Among other details now known about Lewis, Young said, are his profession (barber), the year that he joined the church (1843), and the name of the man (William Smith, brother of LDS Church founder Joseph Smith) who ordained him to the LDS priesthood. Apart from being a Mormon elder in the 1840s, Lewis was unique in other ways, Young said: "He was a member of the first black abolitionist society in Boston.
"To have a group of black men working as an abolitionist society was an extremely rare thing."
It's the kind of story that would be interesting whether or not Lewis had been a Latter-day Saint. Which is one of the things Gray values about the trilogy. Gray was not available to be interviewed by the Daily Herald on account of illness, but said in a 2008 interview with Mormon Artist magazine that the stories of historical black Mormons are universal.
"You don't have to be LDS to appreciate their stories, you don't have to be black to appreciate their stories," Gray said.
Exploring a difficult history
Another reason to reissue the "Standing on the Promises" books -- the final two volumes will be available from Zarahemla later this year -- is to continue to educate people both inside and outside the LDS Church about the sometimes rocky history of blacks and Mormons. As Bigelow put it, "With Mormonism's difficult past racial history, I think it's extremely important to share these stories of early black Mormon pioneers."
Sometime in the latter half of the 19th century, church officials began a practice of withholding the LDS priesthood from black members that continued until 1978. LDS Church officials have publicly stated that the origins of the priesthood ban are unknown, though many attribute it to statements made by Brigham Young and other early LDS leaders.
Black Latter-day Saints remained something of a rarity in the early decades of the 20th century, but the "Standing on the Promises" books bring many of their stories to light. Young said that she's always been touched by the history of Len and Mary Hope, black Latter-day Saints who lived in Cincinnati.

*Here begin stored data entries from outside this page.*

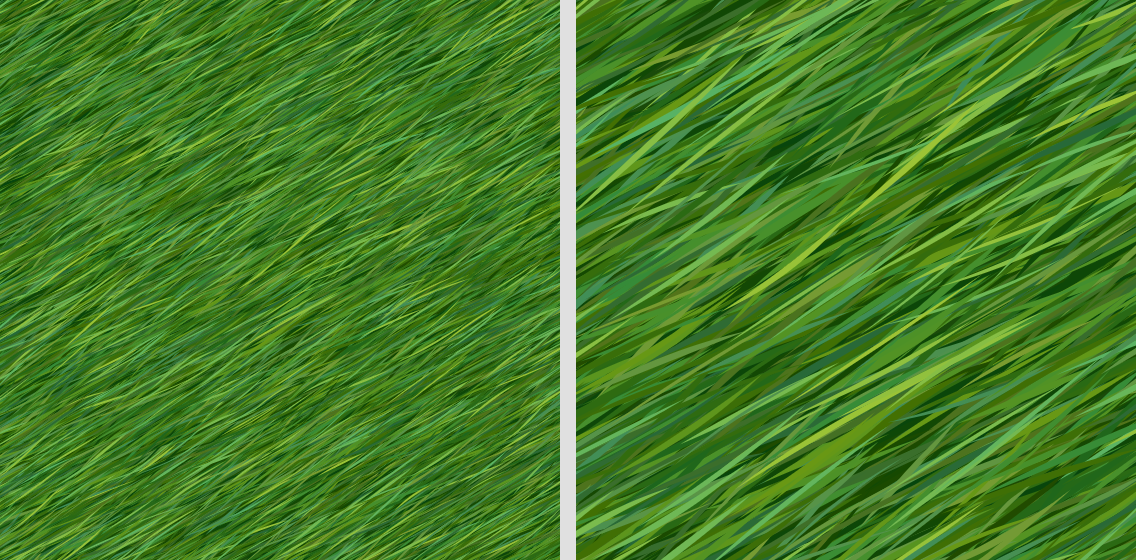
Left, the full canvas; right, a detail of the centre.
This texture is drawn by a Shadertoy shader. Its source:

```glsl
// Dense windswept grass: thin overlapping blades leaning up to the right.

const int LAYERS = 30;                     // blade layers, deepest first
const float LEAN = 0.50;                   // main direction, radians
const float LAYER_FAN = 0.24;              // direction spread between layers
const float BLADE_FAN = 0.20;              // direction spread within a layer
const float STRAY_LEAN = 0.20;             // extra lean of the stray layers
const vec2 CELL = vec2(0.15, 0.015);       // grid cell: along, across the blade
const float BEND = 0.004;                  // sideways bow of a blade
const float DEEP_WIDTH = 0.0028;           // half widths of blades
const float TOP_WIDTH = 0.0014;
const float LAYER_COVER = 0.12;            // area covered by one layer
const float DEPTH_TONE = 0.40;             // how much height brightens a blade
const float CONTRAST = 1.15;
const vec3 HUE_SHIFT = vec3(0.20, 0.05, -0.14); // emerald to yellow green

const vec3 SOIL = vec3(0.10, 0.29, 0.04);
const vec3 SHADE = vec3(0.10, 0.31, 0.03);
const vec3 LEAF = vec3(0.20, 0.43, 0.07);
const vec3 MOSS = vec3(0.24, 0.44, 0.16);
const vec3 FRESH = vec3(0.30, 0.56, 0.15);
const vec3 SOFT = vec3(0.35, 0.57, 0.25);
const vec3 TIP = vec3(0.45, 0.70, 0.28);
const vec3 MEAN = vec3(0.26, 0.49, 0.14);

// Integer hash: three random values in 0..1
vec3 hash3(ivec3 cell) {
    uvec3 v = uvec3(cell) * 1664525u + 1013904223u;
    v.x += v.y * v.z; v.y += v.z * v.x; v.z += v.x * v.y;
    v ^= v >> 16u;
    v.x += v.y * v.z; v.y += v.z * v.x; v.z += v.x * v.y;
    return vec3(v >> 8u) / 16777216.0;
}

mat2 rotation(float angle) {
    float c = cos(angle), s = sin(angle);
    return mat2(c, -s, s, c);
}

// Blade colour from a tone rank, split by area share
vec3 bladeColor(float rank, float hue) {
    vec3 color = SHADE;
    color = mix(color, LEAF, step(0.20, rank));
    color = mix(color, MOSS, step(0.43, rank));
    color = mix(color, FRESH, step(0.55, rank));
    color = mix(color, SOFT, step(0.72, rank));
    color = mix(color, TIP, step(0.87, rank));
    color = MEAN + (color - MEAN) * CONTRAST;
    return color + HUE_SHIFT * (hue - 0.5) * (0.4 + rank);
}

// Pixel coverage of a tapered, bowed blade centred at the origin
float bladeCover(vec2 q, float halfLength, float halfWidth, float bow, float pixel) {
    float t = q.x / halfLength;
    float w = halfWidth * max(1.0 - t * t, 0.0);
    float d = q.y - bow * (t * t - 0.3);
    float overlap = min(d + 0.5 * pixel, w) - max(d - 0.5 * pixel, -w);
    return clamp(overlap / pixel, 0.0, 1.0);
}

// Paint one layer of blades over the colour below
vec3 paintLayer(vec3 color, vec2 p, int layer, float pixel) {
    vec3 seed = hash3(ivec3(layer, 71, 13));
    float height = exp(-LAYER_COVER * float(LAYERS - 1 - layer));
    float stray = layer % 6 == 5 ? STRAY_LEAN : 0.0;
    float angle = LEAN + LAYER_FAN * (seed.x - 0.5) + stray;
    vec2 q = rotation(angle) * p + seed.yz + 4.0;
    vec2 grid = q / CELL;
    ivec2 base = ivec2(floor(grid - vec2(0.5, 1.0)));

    for (int row = 0; row < 3; row++)
    for (int column = 0; column < 2; column++) {
        ivec2 cell = base + ivec2(column, row);
        vec3 place = hash3(ivec3(cell, layer));
        vec3 look = hash3(ivec3(cell, layer + 100));
        vec3 form = hash3(ivec3(cell, layer + 200));

        vec2 local = q - (vec2(cell) + place.xy) * CELL;
        local = rotation(BLADE_FAN * (place.z - 0.5)) * local;
        float halfLength = CELL.x * mix(0.28, 0.49, form.x);
        float halfWidth = mix(DEEP_WIDTH, TOP_WIDTH, sqrt(height)) * mix(0.6, 1.4, form.y);
        float cover = bladeCover(local, halfLength, halfWidth, BEND * (form.z - 0.5) * 2.0, pixel);

        float rank = mix(look.x, height, DEPTH_TONE);
        rank = clamp(0.5 + (rank - 0.5) * 1.3, 0.0, 1.0);
        color = mix(color, bladeColor(rank, look.y), cover);
    }
    return color;
}

void mainImage(out vec4 fragColor, in vec2 fragCoord) {
    vec2 p = fragCoord / iResolution.y;
    float pixel = 1.0 / iResolution.y;
    vec3 color = SOIL;
    for (int layer = 0; layer < LAYERS; layer++)
        color = paintLayer(color, p, layer, pixel);
    fragColor = vec4(clamp(color, 0.0, 1.0), 1.0);
}
```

The Hopes remained faithful members of the church throughout their lives, despite being asked by their bishop -- under pressure from white Latter-day Saints -- to not attend meetings with their Cincinnati congregation. "Their response was, 'Can we still pay tithing?'" Young said. "The missionaries would go to their home so they could take the sacrament. They would serve homemade ice cream and barbecue."
Young said that the authors also have been able to correct errors that have come to light in the decade that has passed since the books were first published. "We want these books to be available in the future, and we want them to be accurate," she said.
One inconsistency that Young and Gray knew about when "One More River to Cross" first went to press has also been addressed. In 2000, the authors had no photograph available of Jane Manning James, a major figure in the book, and perhaps the most famous black Mormon of the pioneer era. Deseret Book used a stock historical image on the book's cover instead.
Later on, descendants of James contacted the authors to share a photo from James's later years that has since been widely circulated -- and is now on the cover of the Zarahemla edition of "One More River to Cross."
"It's a gorgeous picture," Young said. One more detail to enrich the authors' revisitation of a timeless story.